● **What needs to be done**:
Each line of the entries that mentions the string "fillStyle" needs to be reported.

Saved entries:
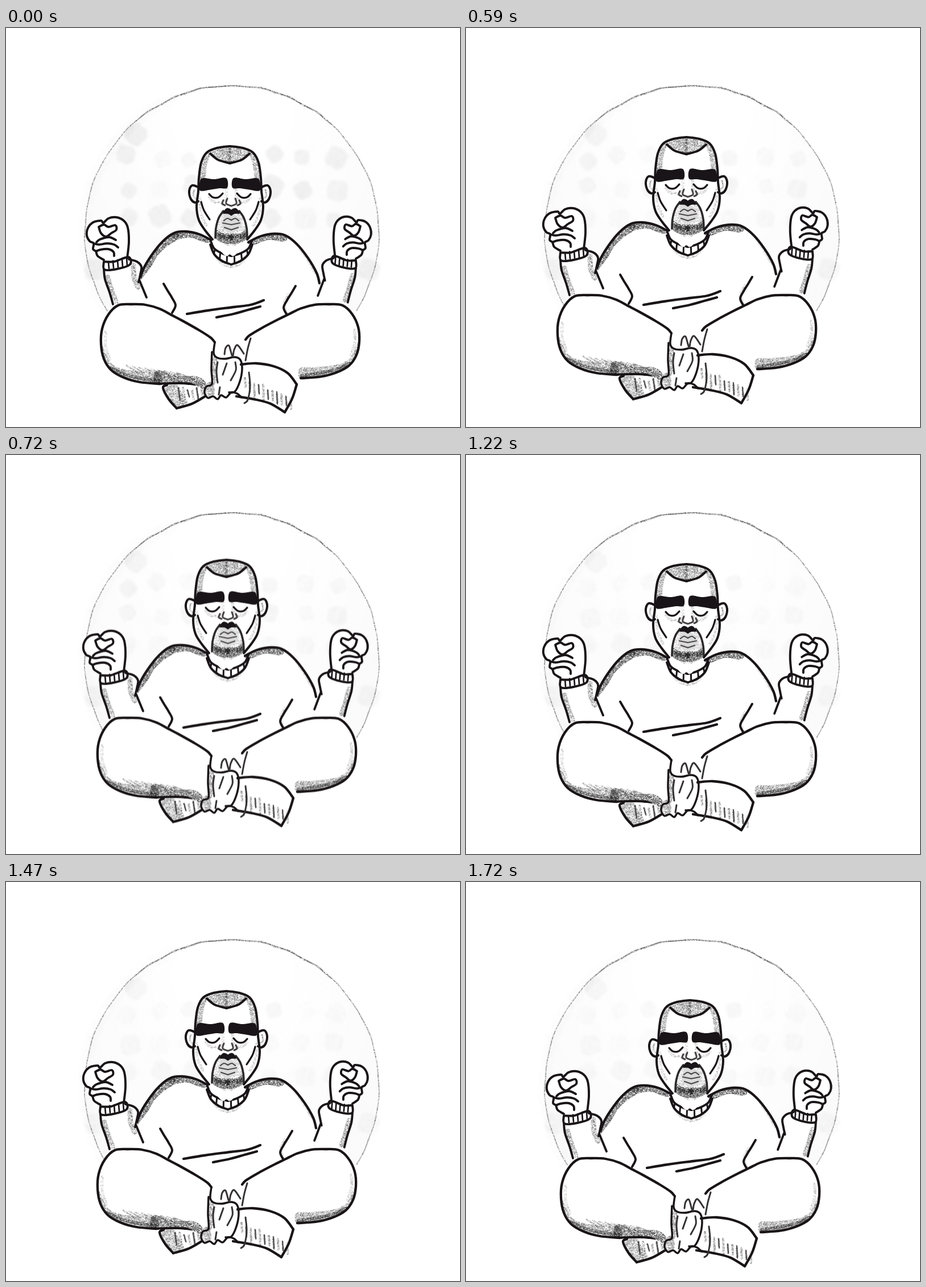
An HTML page with a canvas for the animation above (2140 ms loop, 798 px wide and 702 px high).

```html
<!DOCTYPE html>
<html lang="en">
<head>
<meta charset="utf-8">
<title>Meditation</title>
<style>
html, body { margin: 0; width: 100%; height: 100%; overflow: hidden; background: #fff; }
canvas { display: block; }
</style>
</head>
<body>
<canvas id="stage" width="798" height="702"></canvas>
<script>
const W = 798, H = 702, LOOP = 2140;
const INK = '#191417';
const ctx = document.getElementById('stage').getContext('2d');

let seed = 7;
function rnd(lo = 0, hi = 1) {
  seed = (seed * 16807) % 2147483647;
  return lo + (hi - lo) * seed / 2147483647;
}

function layer(w = W, h = H) {
  const c = document.createElement('canvas');
  c.width = w;
  c.height = h;
  const g = c.getContext('2d');
  g.lineCap = g.lineJoin = 'round';
  return g;
}

// Speckled tile used as a charcoal stroke or fill
function grain(level, count, alpha) {
  const g = layer(160, 160);
  g.fillStyle = `rgb(${level},${level},${level})`;
  for (let i = 0; i < count; i++) {
    g.globalAlpha = alpha * rnd(0.4, 1);
    g.fillRect(rnd(0, 160), rnd(0, 160), rnd(0.8, 1.8), 1);
  }
  return g.createPattern(g.canvas, 'repeat');
}
const DARK = grain(40, 30000, 0.6);
const MID = grain(75, 22000, 0.48);
const SOFT = grain(105, 14000, 0.35);
const DUST = grain(120, 5000, 0.1);

// Mirror images: x becomes sum - kx * x
const flip = (sum, kx = 1, ky = 1, dy = 0) => new DOMMatrix([-kx, 0, 0, ky, sum, dy]);
const SAME = new DOMMatrix();
const ONE = [SAME];
const FACE = [SAME, flip(787)];
const BEARD = [SAME, flip(792)];
const CHEST = [SAME, flip(786, 1, 1, 4)];
const ARMS = [SAME, flip(768, 0.89, 0.985, 4)];
const LEGS = [SAME, flip(788, 1, 0.93, 34)];

// Smooth path through "x y x y ..." points
function curve(text, closed) {
  const v = text.split(' ').map(Number), p = [];
  for (let i = 0; i < v.length; i += 2) p.push([v[i], v[i + 1]]);
  const n = p.length;
  const at = i => closed ? p[(i + n) % n] : p[Math.max(0, Math.min(n - 1, i))];
  const path = new Path2D();
  path.moveTo(...p[0]);
  for (let i = 0; i < (closed ? n : n - 1); i++) {
    const [a, b, c, d] = [at(i - 1), at(i), at(i + 1), at(i + 2)];
    path.bezierCurveTo(
      b[0] + (c[0] - a[0]) / 6, b[1] + (c[1] - a[1]) / 6,
      c[0] - (d[0] - b[0]) / 6, c[1] - (d[1] - b[1]) / 6, c[0], c[1]);
  }
  if (closed) path.closePath();
  return path;
}

function placed(text, closed, m) {
  const path = new Path2D();
  path.addPath(curve(text, closed), m);
  return path;
}

function ink(g, sides, lines, width = 4.3, style = INK) {
  g.lineWidth = width;
  g.strokeStyle = style;
  for (const m of sides) for (const l of lines) g.stroke(placed(l, false, m));
}

function fill(g, sides, shapes, style = '#fff') {
  g.fillStyle = style;
  for (const m of sides) for (const s of shapes) g.fill(placed(s, true, m));
}

// Row of short strokes, evenly spaced, at(i) gives [x, y, x2, y2]
const strokes = (n, at) => Array.from({ length: n }, (_, i) => at(i).join(' '));

// ---- Moon ----
const CX = 397, CY = 360, R = 258.5;
const FROM = Math.PI - 0.56, TO = 2 * Math.PI + 0.56;

function blob(g, x, y, r, tone) {
  const path = new Path2D();
  for (let a = 0; a < 6.28; a += 0.16) {
    const k = r * (1 + 0.07 * Math.sin(4 * a + x) + 0.04 * Math.sin(7 * a + y));
    path.lineTo(x + k * Math.cos(a), y + k * Math.sin(a));
  }
  g.fillStyle = `rgba(40,40,40,${tone})`;
  g.fill(path);
  g.fillStyle = DUST;
  g.fill(path);
}

function rim(g, from, to, wobble, width, style) {
  g.beginPath();
  for (let a = from; a <= to; a += 0.01) {
    const r = R + wobble * Math.sin(a * 31) + 0.6 * Math.sin(a * 13);
    g.lineTo(CX + r * Math.cos(a), CY + r * Math.sin(a));
  }
  g.lineWidth = width;
  g.strokeStyle = style;
  g.stroke();
}

// Craters sit on a loose mirrored lattice; contrast fades from look to look
function drawMoon(look) {
  const g = layer();
  const contrast = 0.055 - 0.011 * look;
  const wash = g.createRadialGradient(CX, 150, 90, CX, 240, 290);
  wash.addColorStop(0, 'rgba(60,60,60,0)');
  wash.addColorStop(1, 'rgba(60,60,60,0.025)');
  g.fillStyle = wash;
  g.beginPath();
  g.arc(CX, CY, R, FROM, TO);
  g.fill();
  g.filter = 'blur(2px)';
  rim(g, FROM, 4.3, 0, 22, DUST);
  seed = 90 + look;
  for (const side of [-1, 1]) {
    for (let row = 0; row < 3; row++) {
      for (let col = 0; col < 3; col++) {
        const x = CX + side * (70 + 56 * col), y = 228 + 54 * row;
        blob(g, x + rnd(-6, 6), y + rnd(-7, 7), rnd(14, 21), contrast * rnd(0.2, 1));
      }
    }
    blob(g, CX + side * 241, 425, 20, contrast * 0.7);
  }
  blob(g, 228, 187, 20, contrast);
  g.filter = 'none';
  rim(g, FROM, TO, 0.3, 2.6, SOFT);
  rim(g, FROM, TO, 0.3, 1.5, MID);
  rim(g, 4, 5.45, 0.7, 2.2, MID);
  rim(g, 4.1, 4.5, 1.5, 3, SOFT);
  rim(g, 4.9, 5.4, 1.5, 3, SOFT);
  return g.canvas;
}

// ---- Figure ----
const SHOULDER = '360 373 340 363 315 358 295 361 275 376 255 401 240 427 235 445';
const LEG = '367 553 360 545 340 532 310 515 291 505 270 494 245 487 220 486 197 488 180 504 169 529 167 556 172 582 185 602 207 615 235 623 270 626';
const HAND = '213 405 216 376 214 351 207 339 194 333 180 335 171 343 167 339 153 342 144 352 142 365 147 375 154 379 153 389 158 393 161 401 172 408';
const HALF_HEAD = '393 208 371 211 353 219 343 237 339 264 338 287 335 315 339 338 350 356 363 372';
const EAR = '338 280 327 277 322 287 325 301 332 307 338 305';

function drawArms(g) {
  fill(g, ARMS, ['172 418 216 405 237 418 236 436 247 475 230 500 188 488 182 465 174 442', HAND]);
  ink(g, ARMS, ['179 438 186 462 194 482'], 8, MID);
  ink(g, ONE, ['224 418 225 438 232 456'], 9, MID);
  ink(g, ARMS, [
    HAND,
    '163 350 172 346 180 350 192 347 194 355 185 361 176 367 167 361 163 350',
    '159 377 165 372 181 368 193 373',
    '154 379 163 381 178 379 190 381 197 386',
    '158 393 166 390 180 389 189 394 190 401',
    '172 411 190 411 215 403 218 416 195 424 173 425 172 411',
    '216 407 230 411 238 420 236 434 233 447',
    '172 424 174 442 182 465 188 486',
    '235 445 247 474'
  ], 3.9);
  ink(g, ARMS, strokes(5, i => [180 + 8 * i, 411 - 1.4 * i, 181 + 8 * i, 423 - 1.2 * i]), 2.7);
}

function drawTorso(g) {
  fill(g, CHEST, ['395 390 ' + SHOULDER + ' 240 475 230 520 393 600']);
  fill(g, CHEST, ['297 362 318 360 358 372 352 378 325 369 300 372 292 368'], DARK);
  fill(g, ONE, ['300 361 302 371 281 386 267 400 255 420 242 437 236 444 240 426 255 400 275 376'], DARK);
  ink(g, [flip(786, 1, 1, 4)], ['270 383 255 405 243 426', '290 465 297 480 293 498'], 5, SOFT);
  ink(g, CHEST, [SHOULDER]);
  ink(g, CHEST, ['277 450 284 462 292 475 298 488 292 501'], 4);
  ink(g, ONE, ['318 503 355 497 400 491 430 487 453 479', '370 509 400 503 425 496 447 490']);
}

function drawLegs(g) {
  fill(g, LEGS, [LEG + ' 345 640']);
  fill(g, LEGS, ['170 560 184 589 210 601 245 605 272 607 270 627 235 623 207 615 185 602 172 582'], MID);
  fill(g, ONE, ['265 603 300 612 335 613 351 624 343 637 320 625 265 627'], DARK);
  ink(g, LEGS, ['184 598 210 610 240 617 268 621'], 6, DARK);
  ink(g, LEGS, ['175 535 175 560 182 583'], 5, SOFT);
  ink(g, ONE, strokes(9, i => [212 + 11 * i, 594 + 1.6 * i, 232 + 11 * i, 606 + i]), 3, MID);
  ink(g, LEGS, [LEG]);
  ink(g, ONE, ['270 626 310 625 330 629 344 645']);
}

function drawFeet(g) {
  seed = 31;
  fill(g, ONE, ['413 591 440 589 470 595 512 627 490 677 440 654 405 648', '283 628 276 632 300 670 350 648 335 630']);
  fill(g, ONE, ['280 633 300 628 308 640 319 660 301 667 288 653'], MID);
  fill(g, ONE, ['350 630 361 622 367 640 360 652 350 646', '362 585 371 580 370 620 362 625'], MID);
  const right = strokes(11, i => {
    const x = 420 + 8 * i, y = 616 + 2.8 * i + rnd(0, 8);
    return [x, y, x + 1, y + rnd(15, 27)];
  });
  const left = strokes(6, i => [303 + 8 * i, rnd(632, 638), 306 + 8 * i, rnd(646, 656)]);
  ink(g, ONE, [...right, ...left], 4, MID);
  ink(g, ONE, [...right, ...left].filter((s, i) => i % 2), 2, '#454243');
  ink(g, ONE, [
    '413 592 440 590 470 595 495 607 511 627',
    '511 627 503 652 490 676',
    '490 676 465 661 440 654 405 648',
    '283 628 276 633 286 653 300 669',
    '300 669 327 661 350 648'
  ]);
  ink(g, ONE, [
    '367 553 365 572 371 580 385 582 402 579 412 584 415 600 411 622 402 640 392 641',
    '362 570 361 600 362 626 352 631 349 642 355 651 364 648 372 653 378 646 387 650 396 641 406 643 414 650'
  ], 3.5);
  ink(g, ONE, [
    '384 574 386 563 392 559 398 578 401 566 407 558 418 573',
    '430 546 425 564 421 585', '403 588 404 602 395 620',
    '372 588 370 604 372 624', '427 606 429 630 425 654 419 660',
    '376 632 374 645', '388 590 381 610'
  ], 3, '#353233');
}

function drawCollar(g) {
  fill(g, BEARD, ['358 377 366 389 385 399 398 402 398 417 378 410 363 396']);
  ink(g, BEARD, ['372 406 383 416 396 420'], 6, SOFT);
  ink(g, BEARD, ['360 375 366 388 381 397 396 401', '359 381 366 398 380 410 396 416'], 3.9);
  const rib = i => {
    const a = 2.5 - i * 0.36, c = Math.cos(a), s = Math.sin(a);
    return [396 + 36 * c, 372 + 29 * s, 396 + 38 * c, 372 + 42 * s];
  };
  ink(g, ONE, strokes(6, rib), 3);
}

function drawHead(g) {
  fill(g, FACE, [HALF_HEAD + ' 394 392', EAR]);
  // Hair
  fill(g, FACE, ['359 220 371 212 394 208 394 238 374 232'], MID);
  fill(g, FACE, ['344 238 353 220 359 222 353 242 350 264 340 267'], MID);
  // Face tone
  ink(g, FACE, ['341 300 342 325 352 347', '357 297 364 305 374 307'], 5, SOFT);
  ink(g, BEARD, ['388 284 386 300 380 309'], 5, SOFT);
  // Beard and mouth
  fill(g, BEARD, ['396 322 382 323 374 335 369 352 368 370 380 378 396 380'], SOFT);
  fill(g, BEARD, ['396 329 384 333 379 344 383 354 396 358'], '#dadada');
  fill(g, BEARD, ['368 355 381 361 397 363 397 379 382 378 370 371'], DARK);
  ink(g, BEARD, ['372 364 384 368 396 369'], 8, DARK);
  ink(g, BEARD, ['382 322 374 334 369 352 368 369'], 3.6, '#2b2829');
  fill(g, BEARD, ['381 326 388 317 397 321 397 330 390 327'], INK);
  ink(g, BEARD, ['383 339 389 335 396 338', '381 343 396 346', '384 351 396 355'], 2.2, '#4a4748');
  // Brows, eyes, nose, cheeks
  fill(g, FACE, ['341 269 347 264 366 266 387 264 389 281 375 282 362 284 341 286'], INK);
  ink(g, FACE, ['357 292 364 298 373 298 381 291', '343 306 348 321 358 337'], 3.2);
  ink(g, BEARD, ['382 303 380 309 385 312', '389 300 387 309 396 313'], 3, '#454243');
  // Outline and ears
  ink(g, FACE, [HALF_HEAD, EAR, '359 221 373 232 394 238'], 4);
  ink(g, FACE, ['331 285 329 294 334 300'], 3, MID);
}

function drawFigure() {
  const g = layer();
  for (const part of [drawTorso, drawArms, drawLegs, drawFeet, drawCollar, drawHead]) part(g);
  return g.canvas;
}

const moons = [0, 1, 2, 3].map(drawMoon);
const figure = drawFigure();

const MOON_STARTS = [460, 590, 1220];

function lift(t) {
  if (t < 590 || t >= 1550) return 0;
  return t >= 720 && t < 970 ? 23.5 : 16;
}

function draw() {
  const t = performance.now() % LOOP;
  const up = lift(t);
  ctx.fillStyle = '#fff';
  ctx.fillRect(0, 0, W, H);
  ctx.drawImage(moons[MOON_STARTS.filter(s => s <= t).length], 0, 0);
  ctx.drawImage(figure, up ? -6 : 0, -up);
  requestAnimationFrame(draw);
}
draw();
</script>
</body>
</html>
```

● **Result**:
  g.fillStyle = `rgb(${level},${level},${level})`;
  g.fillStyle = style;
  g.fillStyle = `rgba(40,40,40,${tone})`;
  g.fillStyle = DUST;
  g.fillStyle = wash;
  ctx.fillStyle = '#fff';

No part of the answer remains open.